  • Shoptaw S, Reback CJ, Freese TE. Patient characteristics, HIV serostatus, and risk behaviors among gay and bisexual males seeking treatment for methamphetamine abuse and dependence in Los Angeles. Journal of Addictive Diseases. 2002;21(1):91–105. [PubMed]
  • Springer SA, Spaulding AC, Meyer JP, Altice FL. Public health implications for adequate transitional care for HIV-infected prisoners: Five essential components. Clinical Infectious Disease. 2011;53(5):469–479. [PMC free article] [PubMed]
  • Tsai AC, Hung KJ, Weiser SD. Is food insecurity associated with HIV risk? Cross-sectional evidence from sexually active women in Brazil. PLOS Medicine. 2012;9(4):e1001203. [PMC free article] [PubMed]
  • United States Department of Agriculture Economic Research Service. Food security in the U.S. 2012 Retrieved October 17, 2012 from http://www.ers.usda.gov/topics/food-nutrition-assistance/food-security-in-the-us/measurement.aspx.
  • Vogenthaler NS, Hadley C, Rodriguez AE, Valverde EE, Del Rio C, Metsch LR. Depressive symptoms and food insufficiency among HIV-infected crack users in Atlanta and Miami. AIDS and Behavior. 2011;15:1520–1526. [PMC free article] [PubMed]
  • Wang EA, McGinnis KA, Fiellin DA, Goulet JL, Bryant K, Gibert CL, et al. Food insecurity is associated with poor virologic response among HIV-infected patients receiving antiretroviral medications. Journal of General Internal Medicine. 2011;26(9):1012–1018. [PMC free article] [PubMed]

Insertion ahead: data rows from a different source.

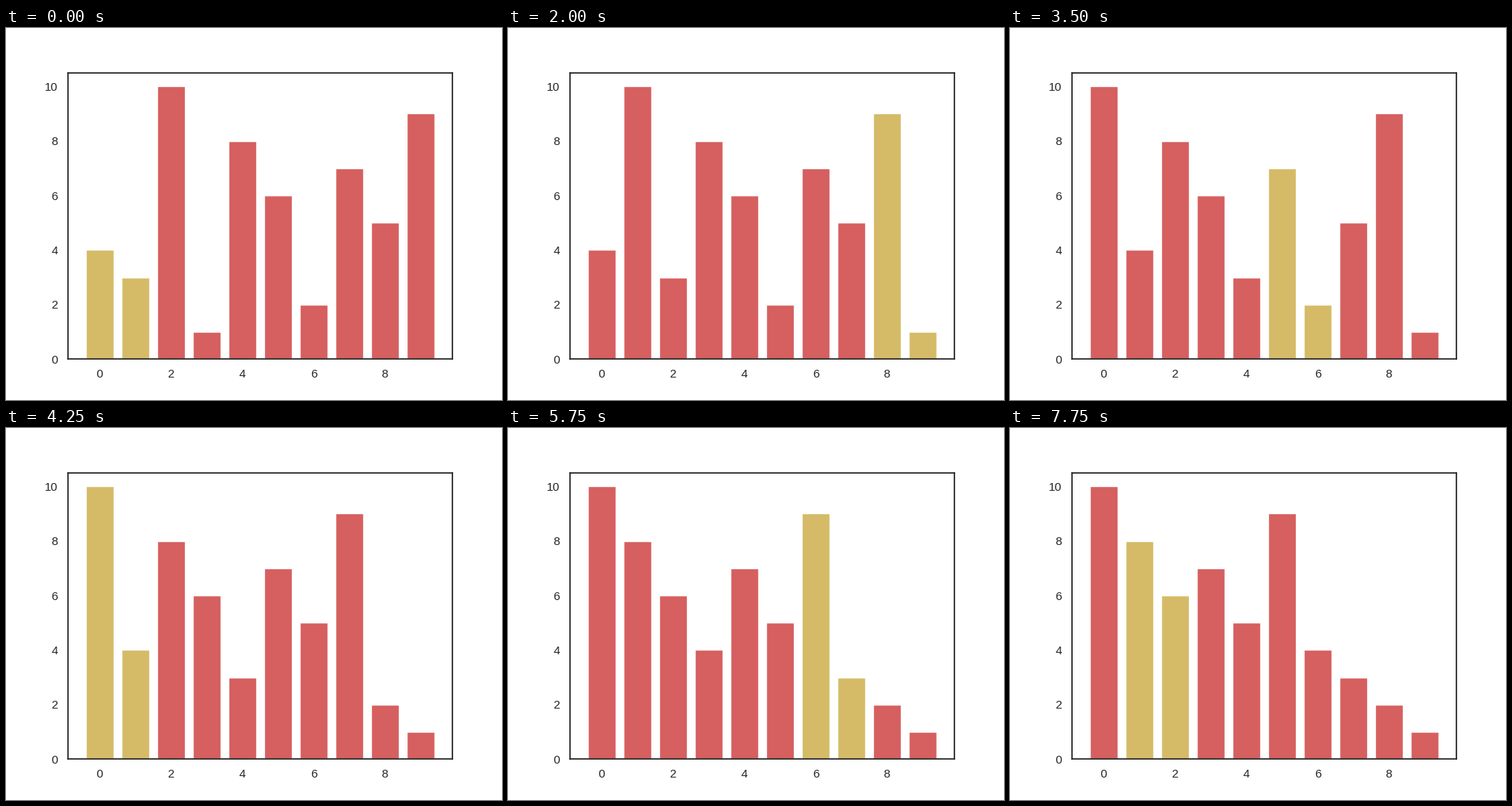
A matplotlib script for the animation above (8 s loop, 640 by 480 pixels).

```python
import matplotlib.pyplot as plt
from matplotlib.animation import FuncAnimation

FRAMES = 32
INTERVAL = 250
START = [4, 3, 10, 1, 8, 6, 2, 7, 5, 9]
RED, YELLOW, INK = "#D65F5F", "#D5BB67", ".15"


def bubble_steps(values):
    """Yield the list and the compared index after each step, largest first."""
    vals = list(values)
    for last in range(len(vals) - 1, 0, -1):
        for i in range(last):
            if vals[i] < vals[i + 1]:
                vals[i], vals[i + 1] = vals[i + 1], vals[i]
            yield list(vals), i


steps = list(bubble_steps(START))

plt.rcParams.update({
    "font.family": "Liberation Sans",
    "axes.linewidth": 1.25,
    "axes.edgecolor": INK,
    "axes.axisbelow": True,
})

fig = plt.figure(figsize=(6.4, 4.8), dpi=100, facecolor="white")
ax = fig.add_axes([0.125, 0.11, 0.775, 0.77])
bars = ax.bar(range(len(START)), START, width=0.8, color=RED,
              edgecolor="white", linewidth=1)
ax.set_xlim(-0.89, 9.89)
ax.set_ylim(0, 10.5)
ax.set_xticks(range(0, 10, 2))
ax.set_yticks(range(0, 11, 2))
ax.tick_params(left=False, bottom=False, length=6, pad=3.5,
               labelsize=11, labelcolor=INK)


def draw(frame):
    heights, current = steps[frame]
    for i, (bar, height) in enumerate(zip(bars, heights)):
        bar.set_height(height)
        bar.set_facecolor(YELLOW if i in (current, current + 1) else RED)
    return list(bars)


anim = FuncAnimation(fig, draw, frames=FRAMES, interval=INTERVAL,
                     init_func=lambda: draw(0), repeat=True, repeat_delay=0)
plt.show()
```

  • Weiser SD, Bangsberg DR, Kegeles S, Ragland K, Kushel MB, Frongillo EA. Food insecurity among homeless and marginally housed individuals living with HIV/AIDS in San Francisco. AIDS and Behavior. 2009;13(5):841–848. [PMC free article] [PubMed]
  • Weiser SD, Frongillo EA, Ragland K, Hogg RS, Riley ED, Bangsberg DR. Food insecurity is associated with incomplete HIV RNA suppression among homeless and marginally housed HIV-infected individuals in San Francisco. Journal of General Internal Medicine. 2009;24(1):14–20. [PMC free article] [PubMed]
  • Weiser SD, Hatcher A, Frongillo EA, Guzman D, Riley ED, Bangsberg DR, Kushel MB. Food insecurity is associated with greater acute care utilization among HIV-infected homeless and marginally housed individuals in San Francisco. Journal of General Internal Medicine. 2013;28(1):91–98. [PMC free article] [PubMed]
  • Weiser SD, Leiter K, Bangsberg DR, Butler LM, Percy-de Korte F, Hlanze Z, et al. Food insufficiency is associated with high-risk sexual behavior among women in Botswana and Swaziland. PLoS Medicine. 2007;4(10):1589–1597. [PMC free article] [PubMed]
  • Werb D, Kerr T, Zhang R, Montaner JS, Wood E. Methamphetamine use and malnutrition among street-involved youth. Harm Reduction Journal. 2010;7:5. [PMC free article] [PubMed]
  • Wiebel WW, Jimenez A, Johnson W, Ouellet L, Jovanovic B, Lampinen T, et al. Risk behavior and HIV seroincidence among out-of-treatment injection drug users: A four-year prospective study. Journal of Acquired Immune Deficiency Syndromes and Human Retrovirology. 1996;12(3):282–289. [PubMed]
  • Wilde PE. Measuring the effect of food stamps on food insecurity and hunger: Research and policy considerations. Journal of Nutrition. 2007;137(2):307–310. [PubMed]
  • Ziedenberg J, Schiraldi V. Race and imprisonment in Texas: The disparate incarceration of Latinos and African Americans in the Lone Star State. Washington, DC; Justice Policy Institute; 2005.